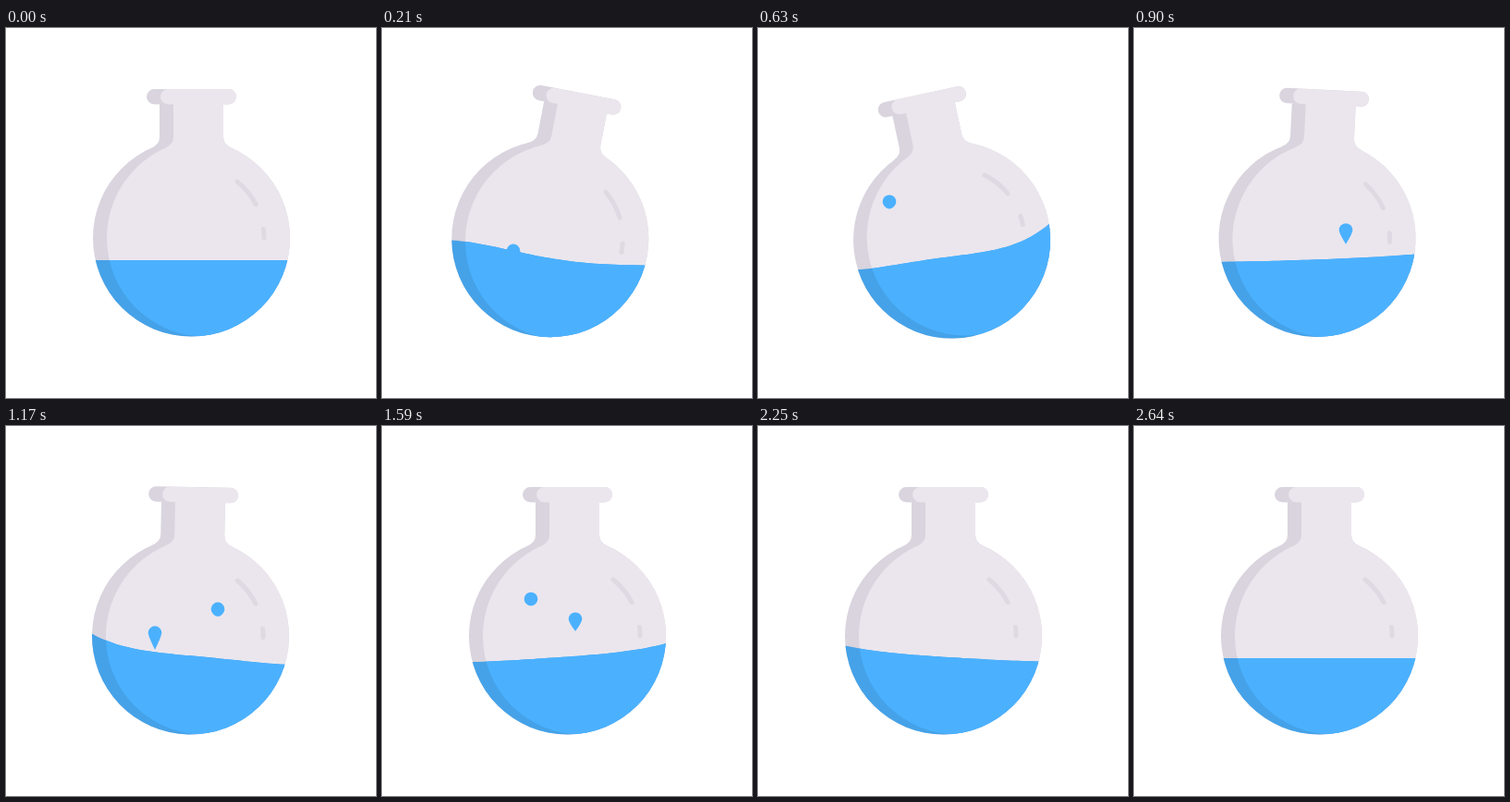
These frames come from a looping animation (400x400 px, 4.7 s). An HTML page with a canvas:

```html
<!DOCTYPE html>
<html lang="en">
<head>
<meta charset="utf-8">
<title>Shaken flask</title>
<style>
  html, body { margin: 0; width: 100%; height: 100%; overflow: hidden; background: #fff; }
  canvas { display: block; }
</style>
</head>
<body>
<canvas id="stage" width="400" height="400"></canvas>
<script>
const ctx = document.getElementById('stage').getContext('2d');
const LOOP = 4700, STEP = 30;
const CX = 200.5, CY = 227, R = 106.5, SHIFT = 15, LEVEL = 251;
const GLASS = '#ebe6ed', GLASS_DARK = '#d9d4de', SHINE = '#ded9e2';
const BLUE = '#4bb1ff', BLUE_DARK = '#45a2e8';

// Turning points: [time, value]
const SWING = [[0, 0], [356, 17], [703, -15.6], [955, 5.2], [1270, 0]];
const SLOSH = [[0, 0], [400, 40], [660, -43], [1130, 27.5], [1530, -18], [1950, 22.5], [2640, 0]];

const DROPS = [
  { start: 205, x: 142, top: 187.5 },
  { start: 760, x: 229, top: 197.5 },
  { start: 1105, x: 161, top: 187 },
  { start: 1395, x: 209, top: 195.8 }
];
const RISE_TIME = 510, RISE = 55, DROP_R = 7.3;

function swingAt(keys, t) {
  const i = keys.findIndex(k => k[0] > t);
  if (i < 0) return 0;
  const [t0, v0] = keys[i - 1], [t1, v1] = keys[i];
  return v0 + (v1 - v0) * (1 - Math.cos(Math.PI * (t - t0) / (t1 - t0))) / 2;
}

// Smooth rise and fall between 0 and end
const bump = (t, end) => t < end ? Math.sin(Math.PI * t / end) ** 2 : 0;

function ball(x = 0) {
  const p = new Path2D();
  p.arc(x, 0, R, 0, 2 * Math.PI);
  return p;
}

function flask(x = 0) {
  const p = ball(x);
  p.closePath();
  p.moveTo(x - 34.5, -150);
  p.lineTo(x + 34.5, -150);
  p.lineTo(x + 34.5, -109);
  p.quadraticCurveTo(x + 34.5, -101, x + 44, -97);
  p.lineTo(x + 44, -60);
  p.lineTo(x - 44, -60);
  p.lineTo(x - 44, -97);
  p.quadraticCurveTo(x - 34.5, -101, x - 34.5, -109);
  p.closePath();
  p.roundRect(x - 48.5, -161, 97, 16.5, 8.25);
  return p;
}

// Dark shape, covered by a lighter copy moved right
function shaded(shape, dark, light) {
  ctx.save();
  ctx.fillStyle = dark;
  ctx.fill(shape());
  ctx.clip(shape());
  ctx.fillStyle = light;
  ctx.fill(shape(SHIFT));
  ctx.restore();
}

function shine(from, to) {
  ctx.beginPath();
  ctx.arc(0, 0, 78.5, from * Math.PI / 180, to * Math.PI / 180);
  ctx.stroke();
}

// Rises, slows down and draws in its tail
function drop(t, { start, x, top }) {
  const left = 1 - (t - start) / RISE_TIME;
  if (left <= 0 || left >= 1) return;
  const y = top + RISE * left ** 3;
  const tail = 14.5 * left ** 1.9, tip = y + DROP_R + tail;
  const round = 0.55 * DROP_R * (1 - Math.min(1, tail / 5));
  const side = y + 0.5 * DROP_R;
  ctx.beginPath();
  ctx.arc(x, y, DROP_R, Math.PI, 0);
  ctx.bezierCurveTo(x + DROP_R, side, x + round, tip, x, tip);
  ctx.bezierCurveTo(x - round, tip, x - DROP_R, side, x - DROP_R, y);
  ctx.fillStyle = BLUE;
  ctx.fill();
}

// The high side climbs the glass more than the low side sinks
function clipLiquid(x, t) {
  const slosh = swingAt(SLOSH, t), height = Math.abs(slosh);
  const curl = 0.01 * height * Math.tanh((540 - t) / 100);
  ctx.beginPath();
  for (let s = -1.1; s < 1.11; s += 0.05) {
    const u = -s * Math.sign(slosh);
    const lift = 0.1 + 0.63 * u + 0.27 * u * u + curl * u * (1 + u) * (1 - u * u);
    ctx.lineTo(x + s * R, LEVEL - height * lift);
  }
  ctx.lineTo(x + 1.1 * R, 400);
  ctx.lineTo(x - 1.1 * R, 400);
  ctx.clip();
}

function draw(t) {
  const angle = swingAt(SWING, t);
  const x = CX - 0.865 * angle - 14.3 * bump(t, 703);
  const y = CY + 2.3 * bump(t, 1060);
  const place = () => {
    ctx.translate(x, y);
    ctx.rotate(angle * Math.PI / 180);
  };
  ctx.fillStyle = '#fff';
  ctx.fillRect(0, 0, 400, 400);

  ctx.save();
  place();
  shaded(flask, GLASS_DARK, GLASS);
  ctx.strokeStyle = SHINE;
  ctx.lineWidth = 5;
  ctx.lineCap = 'round';
  shine(-51, -27.5);
  shine(-7, 0);
  ctx.restore();

  DROPS.forEach(d => drop(t, d));

  ctx.save();
  clipLiquid(x, t);
  place();
  shaded(ball, BLUE_DARK, BLUE);
  ctx.restore();
}

const begin = performance.now();
function tick() {
  const t = (performance.now() - begin) % LOOP;
  draw(Math.floor(t / STEP) * STEP);
  requestAnimationFrame(tick);
}
tick();
</script>
</body>
</html>
```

+ + + + + + +

PROBLEM DESCRIPTION:
Show, from the records above, every line that includes "bump".

SOLUTION:
const bump = (t, end) => t < end ? Math.sin(Math.PI * t / end) ** 2 : 0;
  const x = CX - 0.865 * angle - 14.3 * bump(t, 703);
  const y = CY + 2.3 * bump(t, 1060);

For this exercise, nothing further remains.